A bright, green fireball was spotted over Western Australia’s night skies on Sunday but its origin remains a bit of a mystery to scientists.
The phenomenon was captured in a video showing the bright light lasting for around 30 seconds, per ABC Pilbara.
Most meteor sightings are momentary sparkles in the vast night sky so rare sightings such as these remain a bit of a spectacle for anyone lucky enough to catch it.
A fireball seems the most likely culprit
Dr Ellie Sansom is a part of Curtin University’s Desert Fireball Network (DFN) — a team that observes fireballs throughout South and Western Australia — and suspects the culprit was likely a fireball.
She explained to Gizmodo Australia that usually when descriptions like these come in and the network is tasked with identifying them, it’s assumed to be space junk.
“When someone describes something really, really long like that — long enough you can actually get your phone out and take a video of it — normally we think that’s going to be space junk,” Dr Sansom told us on a call.
“That is definitely still an option, but for us … this one was very different, it was very green, it was very bright.
“We’re pretty sure, obviously we can’t say 100 per cent, but we’re pretty sure that it was a rock from outer space.”
Meteor over Cape Lambert, Pilbara region, WA last night! https://t.co/kG9srYqUEg
— Damian Hicks (@DamianHicksAus) June 15, 2020
It’s the green colour that makes Dr Sansom and the network believe it’s not just your average space junk. While the space rock itself is unlikely to be green, the green light it emits upon hitting the Earth’s atmosphere was a bit of a giveaway.
“[Man-made space objects are] mostly aluminium, which is a more red-y, orange,” Dr Sansom said. While about 95 per cent of the light we see is from the atmosphere burning, Dr Sansom explained, space rocks are full of iron and sodium, which can give off a green light too as it burns.
The fireball was at least three times higher up than your international flight
It’s hard to tell how close the mysterious object came to Earth based off mobile footage, but Dr Sansom explained it was at least 30 kilometres away from Earth — about three times above your standard international flight.
“When we observe fireballs, they start burning probably around 80 kilometres up and then they’ll stop visibly burning at probably about 30 kilometres,” Dr Sansom explained.
As pointed out in a published 2019 study Dr Sansom worked on, once the light stops burning, it’s usually due to three outcomes. First, if it’s a bigger object, it could slow down enough to drop off a rock at the end of it that scientists could trace on Earth. Those rocks tend to be magnetic but can be extremely tough to find in areas like the the Pilbara, where this one was spotted, as the natural magnetic rock type of the region interferes with the network’s tools.
“That’s why we don’t actually have any DFN cameras up in that direction just because we can’t find the rocks afterwards,” Dr Sansom said.
It could also completely burn up in the atmosphere leaving little or nothing of the original rock.

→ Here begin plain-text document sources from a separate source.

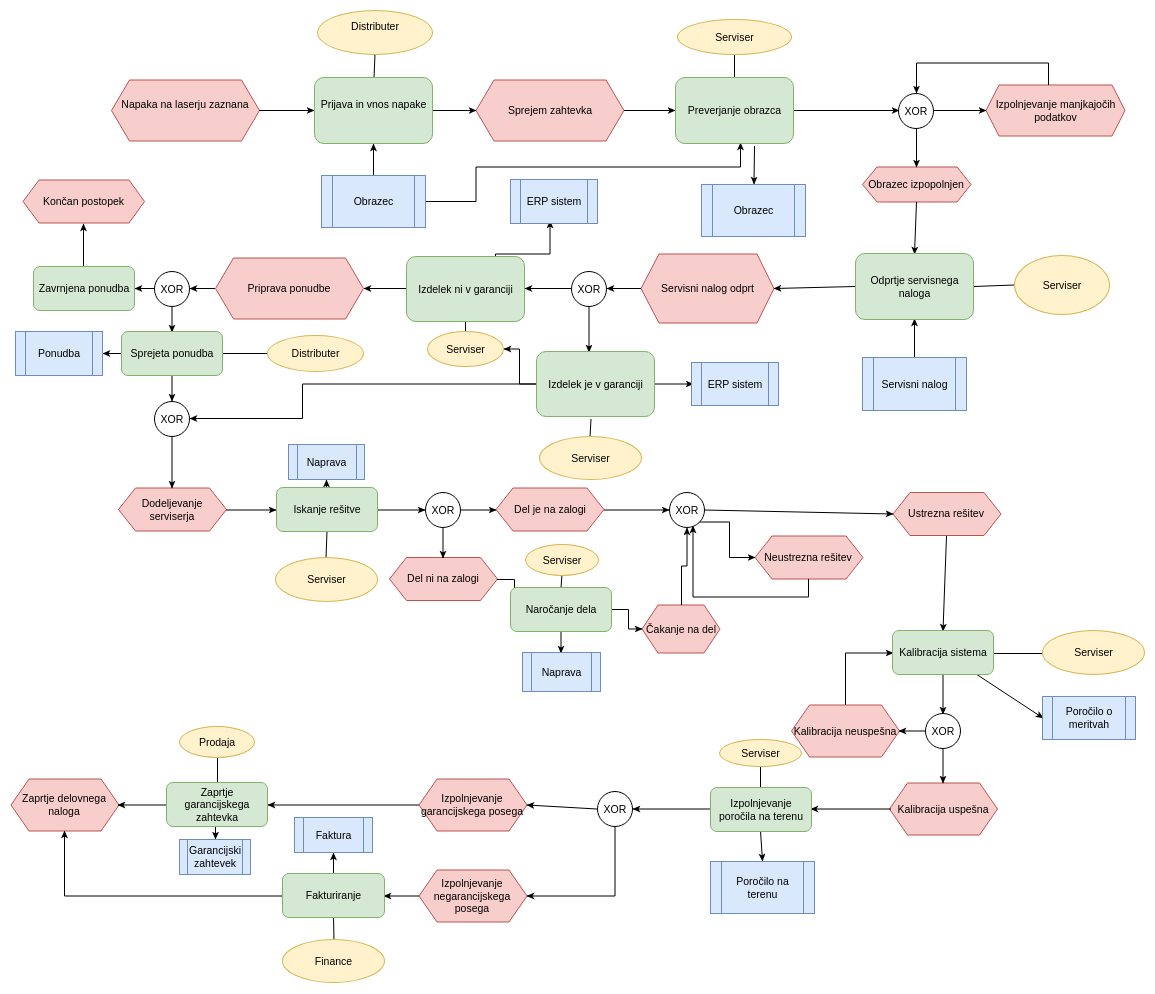
<!DOCTYPE html>
<html lang="sl">
<head>
<meta charset="utf-8">
<title>Diagram servisnega postopka</title>
<style>
:root {
  --paper: #fff; --ink: #000;
  --event: #f8cecc; --event-line: #b85450;
  --task: #d5e8d4; --task-line: #82b366;
  --role: #fff2cc; --role-line: #d6b656;
  --doc: #dae8fc; --doc-line: #6c8ebf;
}
* { box-sizing: border-box; }
body { margin: 0; background: var(--paper); overflow: hidden; }
.diagram {
  position: relative; width: 1155px; height: 994px; overflow: hidden;
  font: 10.5px/12.6px "Liberation Sans", Arial, sans-serif; color: var(--ink);
}
.shapes { position: absolute; left: 0; top: 0; }
.events { fill: var(--event); stroke: var(--event-line); }
.flows { fill: none; stroke: var(--ink); }
.flows .arrows { marker-end: url(#arrow); }
.diagram div {
  position: absolute; display: flex; align-items: center; justify-content: center;
  text-align: center; white-space: nowrap;
}
.task { background: var(--task); border: 1px solid var(--task-line); border-radius: 7px; }
.task.large { border-radius: 10px; }
.role { background: var(--role); border: 1px solid var(--role-line); border-radius: 50%; }
.doc { background: var(--doc); border: 1px solid var(--doc-line); }
.doc::before {
  content: ""; position: absolute; inset: 0 10%;
  border: solid var(--doc-line); border-width: 0 1px;
}
.gate { width: 36px; height: 36px; background: var(--paper); border: 1px solid var(--ink); border-radius: 50%; }
.diagram .raised { padding-bottom: 13px; }
</style>
</head>
<body>
<main class="diagram">
<svg class="shapes" width="1155" height="994" viewBox="0 0 1155 994" aria-hidden="true">
  <defs>
    <marker id="arrow" markerWidth="9" markerHeight="8" refX="7.5" refY="3.5" orient="auto" markerUnits="userSpaceOnUse">
      <path d="M0 0L8 3.5L0 7L2 3.5Z" fill="#000"/>
    </marker>
    <polygon id="hex-large" points="0,30.5 18,0 130,0 148,30.5 130,61 18,61"/>
    <polygon id="hex-small" points="0,21.5 17,0 91,0 108,21.5 91,43 17,43"/>
    <polygon id="hex-tall" points="0,26 18,0 90,0 108,26 90,52 18,52"/>
  </defs>
  <g class="events">
    <use href="#hex-large" x="111.5" y="80"/>
    <use href="#hex-large" x="476" y="80"/>
    <use href="#hex-large" x="215.5" y="258"/>
    <polygon points="986,110.5 999,85 1112,85 1125,110.5 1112,136 999,136"/>
    <polygon points="862.5,184.5 877,167 957,167 971,184.5 957,202 877,202"/>
    <polygon points="23,201.5 39,180 129,180 144.5,201.5 129,223 39,223"/>
    <polygon points="641,288.5 659,254 757,254 774,288.5 757,323 659,323"/>
    <use href="#hex-small" x="118.5" y="488"/>
    <use href="#hex-small" x="496" y="488"/>
    <use href="#hex-small" x="389.5" y="557.5"/>
    <use href="#hex-small" x="755" y="536"/>
    <use href="#hex-small" x="893" y="492.5"/>
    <polygon points="642,629 658,605 704,605 720,629 704,653 658,653"/>
    <use href="#hex-tall" x="791.5" y="705"/>
    <use href="#hex-tall" x="889.5" y="783"/>
    <use href="#hex-tall" x="11" y="779"/>
    <use href="#hex-tall" x="419" y="779"/>
    <use href="#hex-tall" x="419" y="870"/>
  </g>
  <g class="flows">
    <g class="links">
      <path d="M375 54L374 78"/>
      <path d="M734.5 54V78"/>
      <path d="M974 286.5L1014 285"/>
      <path d="M465.5 321V332"/>
      <path d="M223 353.5H268"/>
      <path d="M591 419L590 437"/>
      <path d="M327 531L326 558"/>
      <path d="M497 579.5H514.5V588"/>
      <path d="M562 574L561 588"/>
      <path d="M994 653.5H1043"/>
      <path d="M760.5 766V788"/>
      <path d="M217.5 757V783"/>
      <path d="M333.5 917L334 940"/>
    </g>
    <g class="arrows">
      <path d="M259 110.5H314"/>
      <path d="M433 110.5H476"/>
      <path d="M624 110.5H675"/>
      <path d="M794 110.5H899"/>
      <path d="M934 110.5H986"/>
      <path d="M1048.5 85V63H916.5V93"/>
      <path d="M916.5 128V167"/>
      <path d="M916.5 202L914.5 254"/>
      <path d="M373.5 176V144"/>
      <path d="M426 201.5H476V167H740.5V143"/>
      <path d="M754.5 146L754 184"/>
      <path d="M914.5 358V319"/>
      <path d="M855 286.5L774 288.5"/>
      <path d="M641 288.5H607"/>
      <path d="M571 288.5H525"/>
      <path d="M495.5 256V254H550V221"/>
      <path d="M407 288.5H364"/>
      <path d="M215 288.5H190"/>
      <path d="M154 288.5H135"/>
      <path d="M83.5 267V224"/>
      <path d="M172 306V332"/>
      <path d="M122 353.5H103"/>
      <path d="M172 375V401"/>
      <path d="M589 306V352"/>
      <path d="M655 384H693"/>
      <path d="M537 384H519.5V349H504"/>
      <path d="M537 384H302.5V418.5H190"/>
      <path d="M172 436V488"/>
      <path d="M226 510H276"/>
      <path d="M326.5 488V480"/>
      <path d="M377 510H425"/>
      <path d="M461 510H496"/>
      <path d="M443 528V558"/>
      <path d="M604 510H669"/>
      <path d="M704 510L893 514"/>
      <path d="M699 522H729.5V557.5H755"/>
      <path d="M808.5 579V597H693V526"/>
      <path d="M681.5 605V566H687V528"/>
      <path d="M561 631V653"/>
      <path d="M612 609.5H628.5V629H642"/>
      <path d="M946.5 536L943 631"/>
      <path d="M943 675V714"/>
      <path d="M976 674L1043 718"/>
      <path d="M925 731H899"/>
      <path d="M845.5 705V653H893"/>
      <path d="M943 749V783"/>
      <path d="M891 809H811"/>
      <path d="M760.5 831L762.5 861"/>
      <path d="M711 809H633"/>
      <path d="M597 809L527 805"/>
      <path d="M615 827V896H527"/>
      <path d="M419 805H268"/>
      <path d="M167 805H118"/>
      <path d="M215.5 827V839"/>
      <path d="M419 896H384"/>
      <path d="M333.5 874V853"/>
      <path d="M283 896H64.5V831"/>
    </g>
  </g>
</svg>

<!-- Prijava -->
<div class="role raised" style="left:317px;top:10px;width:116px;height:45px">Distributer</div>
<div class="event raised" style="left:111px;top:80px;width:148px;height:61px">Napaka na laserju zaznana</div>
<div class="task large raised" style="left:314px;top:77px;width:119px;height:67px">Prijava in vnos napake</div>
<div class="doc" style="left:321px;top:175px;width:105px;height:53px">Obrazec</div>
<div class="event" style="left:476px;top:80px;width:148px;height:61px">Sprejem zahtevka</div>
<div class="role" style="left:677px;top:19px;width:115px;height:36px">Serviser</div>
<div class="task large" style="left:675px;top:77px;width:119px;height:67px">Preverjanje obrazca</div>
<div class="doc" style="left:701px;top:184px;width:105px;height:53px">Obrazec</div>
<div class="gate" style="left:898px;top:93px">XOR</div>
<div class="event" style="left:986px;top:85px;width:139px;height:51px">Izpolnjevanje manjkajočih<br>podatkov</div>
<div class="event" style="left:862px;top:167px;width:108px;height:35px">Obrazec izpopolnjen</div>

<!-- Servisni nalog in ponudba -->
<div class="task large" style="left:855px;top:253px;width:119px;height:67px">Odprtje servisnega<br>naloga</div>
<div class="role" style="left:1014px;top:255px;width:96px;height:60px">Serviser</div>
<div class="doc" style="left:862px;top:357px;width:105px;height:54px">Servisni nalog</div>
<div class="event" style="left:641px;top:254px;width:133px;height:69px">Servisni nalog odprt</div>
<div class="gate" style="left:571px;top:271px">XOR</div>
<div class="task large" style="left:406px;top:256px;width:119px;height:66px">Izdelek ni v garanciji</div>
<div class="doc" style="left:510px;top:179px;width:88px;height:45px">ERP sistem</div>
<div class="role" style="left:427px;top:331px;width:77px;height:36px">Serviser</div>
<div class="task large" style="left:536px;top:351px;width:119px;height:66px">Izdelek je v garanciji</div>
<div class="role" style="left:539px;top:436px;width:103px;height:44px">Serviser</div>
<div class="doc" style="left:691px;top:362px;width:88px;height:44px">ERP sistem</div>
<div class="event" style="left:215px;top:258px;width:148px;height:61px">Priprava ponudbe</div>
<div class="gate" style="left:154px;top:271px">XOR</div>
<div class="task" style="left:33px;top:266px;width:102px;height:45px">Zavrnjena ponudba</div>
<div class="event" style="left:23px;top:180px;width:121px;height:43px">Končan postopek</div>
<div class="task" style="left:121px;top:331px;width:102px;height:45px">Sprejeta ponudba</div>
<div class="doc" style="left:15px;top:331px;width:88px;height:45px">Ponudba</div>
<div class="role" style="left:267px;top:335px;width:97px;height:37px">Distributer</div>
<div class="gate" style="left:154px;top:401px">XOR</div>

<!-- Iskanje rešitve -->
<div class="event" style="left:118px;top:488px;width:108px;height:43px">Dodeljevanje<br>serviserja</div>
<div class="doc" style="left:288px;top:444px;width:77px;height:36px">Naprava</div>
<div class="task" style="left:276px;top:487px;width:102px;height:45px">Iskanje rešitve</div>
<div class="role" style="left:275px;top:557px;width:103px;height:45px">Serviser</div>
<div class="gate" style="left:425px;top:492px">XOR</div>
<div class="event" style="left:496px;top:488px;width:108px;height:43px">Del je na zalogi</div>
<div class="event" style="left:389px;top:557px;width:108px;height:43px">Del ni na zalogi</div>
<div class="role" style="left:525px;top:544px;width:74px;height:32px">Serviser</div>
<div class="task" style="left:510px;top:587px;width:102px;height:45px">Naročanje dela</div>
<div class="doc" style="left:522px;top:652px;width:79px;height:40px">Naprava</div>
<div class="event" style="left:642px;top:605px;width:78px;height:48px">Čakanje na del</div>
<div class="gate" style="left:669px;top:492px">XOR</div>
<div class="event" style="left:754px;top:536px;width:108px;height:43px">Neustrezna rešitev</div>
<div class="event" style="left:892px;top:492px;width:108px;height:43px">Ustrezna rešitev</div>

<!-- Kalibracija -->
<div class="task" style="left:892px;top:630px;width:102px;height:45px">Kalibracija sistema</div>
<div class="role" style="left:1042px;top:630px;width:103px;height:45px">Serviser</div>
<div class="doc" style="left:1042px;top:696px;width:94px;height:44px">Poročilo o<br>meritvah</div>
<div class="gate" style="left:925px;top:713px">XOR</div>
<div class="event" style="left:791px;top:705px;width:108px;height:52px">Kalibracija neuspešna</div>
<div class="event" style="left:889px;top:783px;width:108px;height:52px">Kalibracija uspešna</div>

<!-- Zaključek -->
<div class="role" style="left:719px;top:739px;width:83px;height:28px">Serviser</div>
<div class="task" style="left:710px;top:787px;width:102px;height:45px">Izpolnjevanje<br>poročila na terenu</div>
<div class="doc" style="left:710px;top:861px;width:105px;height:53px">Poročilo na<br>terenu</div>
<div class="gate" style="left:597px;top:791px">XOR</div>
<div class="event" style="left:418px;top:779px;width:108px;height:52px">Izpolnjevanje<br>garancijskega posega</div>
<div class="event" style="left:418px;top:870px;width:108px;height:52px">Izpolnjevanje<br>negarancijskega<br>posega</div>
<div class="role" style="left:179px;top:726px;width:76px;height:32px">Prodaja</div>
<div class="task" style="left:166px;top:782px;width:102px;height:45px">Zaprtje<br>garancijskega<br>zahtevka</div>
<div class="doc" style="left:179px;top:839px;width:72px;height:36px">Garancijski<br>zahtevek</div>
<div class="event" style="left:10px;top:779px;width:108px;height:52px">Zaprtje delovnega<br>naloga</div>
<div class="doc" style="left:294px;top:817px;width:79px;height:36px">Faktura</div>
<div class="task" style="left:282px;top:873px;width:103px;height:45px">Fakturiranje</div>
<div class="role" style="left:282px;top:939px;width:103px;height:44px">Finance</div>
</main>
</body>
</html>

The other option is a new development in our understanding of what happens to meteors once they leave our sight — they can actually be launched back into space.
Not the first space rock to say ‘yeah, nah’ to Earth
Unlike other meteors seen by the naked eye, this one lasted for around 30 seconds — just over 20 seconds longer than your typical meteor. It’s not quite the longest one Dr Sansom has ever seen but it certainly comes close.
“The longest one we’ve ever seen was on July 7 in 2017, and that was a minute and a half and it pretty much went from South Australia all the way across into WA,” Dr Sansom said.
That one was estimated to have visibly travelled 1,300 kilometres across the sky. It was the subject of a paper, published in April 2020, that explained the fireball was slingshotted back into space after it made its foray into the Earth’s atmosphere. It’s expected to reach Jupiter by 2025.
Still, it’s rare for any fireball to last longer than 10 seconds with four-to-six seconds being the average viewing time. The DFN has 52 autonomous cameras set up in South and Western Australia, which covers around a third of Australia’s night skies.
While the network sees an average of one fireball a night, meteors that drop space rocks on Earth tend to only happen twice a year. Dr Sansom said the ones that do tend to disintegrate to about 80 per cent of its original size when they finally hit Earth. A previous space rock the network found was estimated to be the size of washing machine but once it landed on firm ground, only a rock the size of two fists remained.
It’s difficult to know how big a rock, like the one spotted over Pilbara, truly is but Dr Sansom explained the speed often gives a good indication.
“A lot of people try and do it based on the brightness, but because most of that brightness is actually the atmosphere, it’s quite hard to figure out how much of that is the rock,” Dr Sansom said.
“Manmade things are in orbit and the fastest they can come back [to Earth] in is about 11 kilometres per second. Space rocks that come up from the solar system can come in between 11 and 72 kilometres a second, which is pretty damn fast.
“The ones that come from the asteroid belt that [the DFN] normally sees come in at about 20 to 50 kilometres a second, usually.”
The space rock’s true origins, like many others, will remain a mystery for now but with the DFN setting up shop in Australia’s fireball hotspots, the hope is it won’t remain one for long.